weight-bearing activities such as running and jumping and sports like soccer, ultimate Frisbee and basketball are important.
Bone strength is a combination of bone size, density and microarchitecture. While boys had larger and stronger bones throughout the study, both boys and girls responded in the same way to physical activity.
“We need school- and community-based approaches that make it easier for children and families to be more active,” said co-author Heather McKay, a professor in orthopedics and family practice at UBC and the Centre for Hip Health and Mobility.
The good news is that activity does not have to be structured or organized to be effective: short bursts such as dancing at home, playing tag at the park, chasing your dog or hopping and skipping count, too.
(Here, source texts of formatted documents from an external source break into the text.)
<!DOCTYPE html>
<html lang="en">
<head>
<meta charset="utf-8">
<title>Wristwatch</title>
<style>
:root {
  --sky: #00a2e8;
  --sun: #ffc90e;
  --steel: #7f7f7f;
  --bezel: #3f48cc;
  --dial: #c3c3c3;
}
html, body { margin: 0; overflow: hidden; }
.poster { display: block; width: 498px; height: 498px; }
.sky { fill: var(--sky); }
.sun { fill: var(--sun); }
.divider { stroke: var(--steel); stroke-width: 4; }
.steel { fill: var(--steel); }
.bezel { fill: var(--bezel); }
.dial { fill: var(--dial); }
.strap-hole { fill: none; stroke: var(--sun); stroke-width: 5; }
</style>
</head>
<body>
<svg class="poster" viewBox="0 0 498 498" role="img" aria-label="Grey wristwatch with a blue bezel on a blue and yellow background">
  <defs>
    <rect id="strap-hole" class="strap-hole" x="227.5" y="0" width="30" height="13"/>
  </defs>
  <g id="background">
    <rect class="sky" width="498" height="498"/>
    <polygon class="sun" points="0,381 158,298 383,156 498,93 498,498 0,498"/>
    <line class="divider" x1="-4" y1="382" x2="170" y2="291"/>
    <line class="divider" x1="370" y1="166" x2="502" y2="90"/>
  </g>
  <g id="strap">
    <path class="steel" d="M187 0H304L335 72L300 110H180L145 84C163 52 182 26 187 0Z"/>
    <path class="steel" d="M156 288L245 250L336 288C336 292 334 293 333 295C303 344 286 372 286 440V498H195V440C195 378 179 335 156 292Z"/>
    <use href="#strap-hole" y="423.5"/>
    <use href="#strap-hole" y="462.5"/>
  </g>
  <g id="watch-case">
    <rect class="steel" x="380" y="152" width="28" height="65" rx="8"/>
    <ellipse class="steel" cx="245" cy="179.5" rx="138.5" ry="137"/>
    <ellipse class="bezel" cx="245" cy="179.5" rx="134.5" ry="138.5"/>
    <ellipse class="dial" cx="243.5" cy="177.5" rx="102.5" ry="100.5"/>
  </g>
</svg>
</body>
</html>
“The bottom line is that children and youth need to step away from their screens and move to build the foundation for lifelong bone health,” said McKay.
COWS AND CURFEWS
Dairy cows housed indoors want to break curfew and roam free, suggests new UBC research.
The study measured how much work dairy cows will do to access pasture, by pushing on a weighted gate. It found the cows worked hard, especially at night. As a comparison, the researchers also measured how much weight the cows would push to access their regular feed when kept indoors, and discovered that the cows worked just as hard to go outside as they did to access fresh feed when they were hungry.
“Our findings show cows are highly motivated to be outside,” said Marina von Keyserlingk, the study’s lead author and an animal welfare professor in UBC’s faculty of land and food systems.
von Keyserlingk said many dairy cows in Canada, the US and other parts of the world are housed exclusively indoors. This may meet the cow’s basic needs for food, water, hygiene and shelter, but does not allow the cow to engage in natural behaviours.
“Improving the cow’s quality of life is obviously important for the animal, but it’s also important for the people involved, including the farmers that care for them and the consumers who buy dairy products,” said co-author and UBC animal welfare professor Dan Weary.
The researchers said their findings support previous studies that found public opinion of a good life for cattle involves access to outdoor grazing.
Dan Weary and Marina von Keyserlingk. Photo: courtesy LFS Learning Centre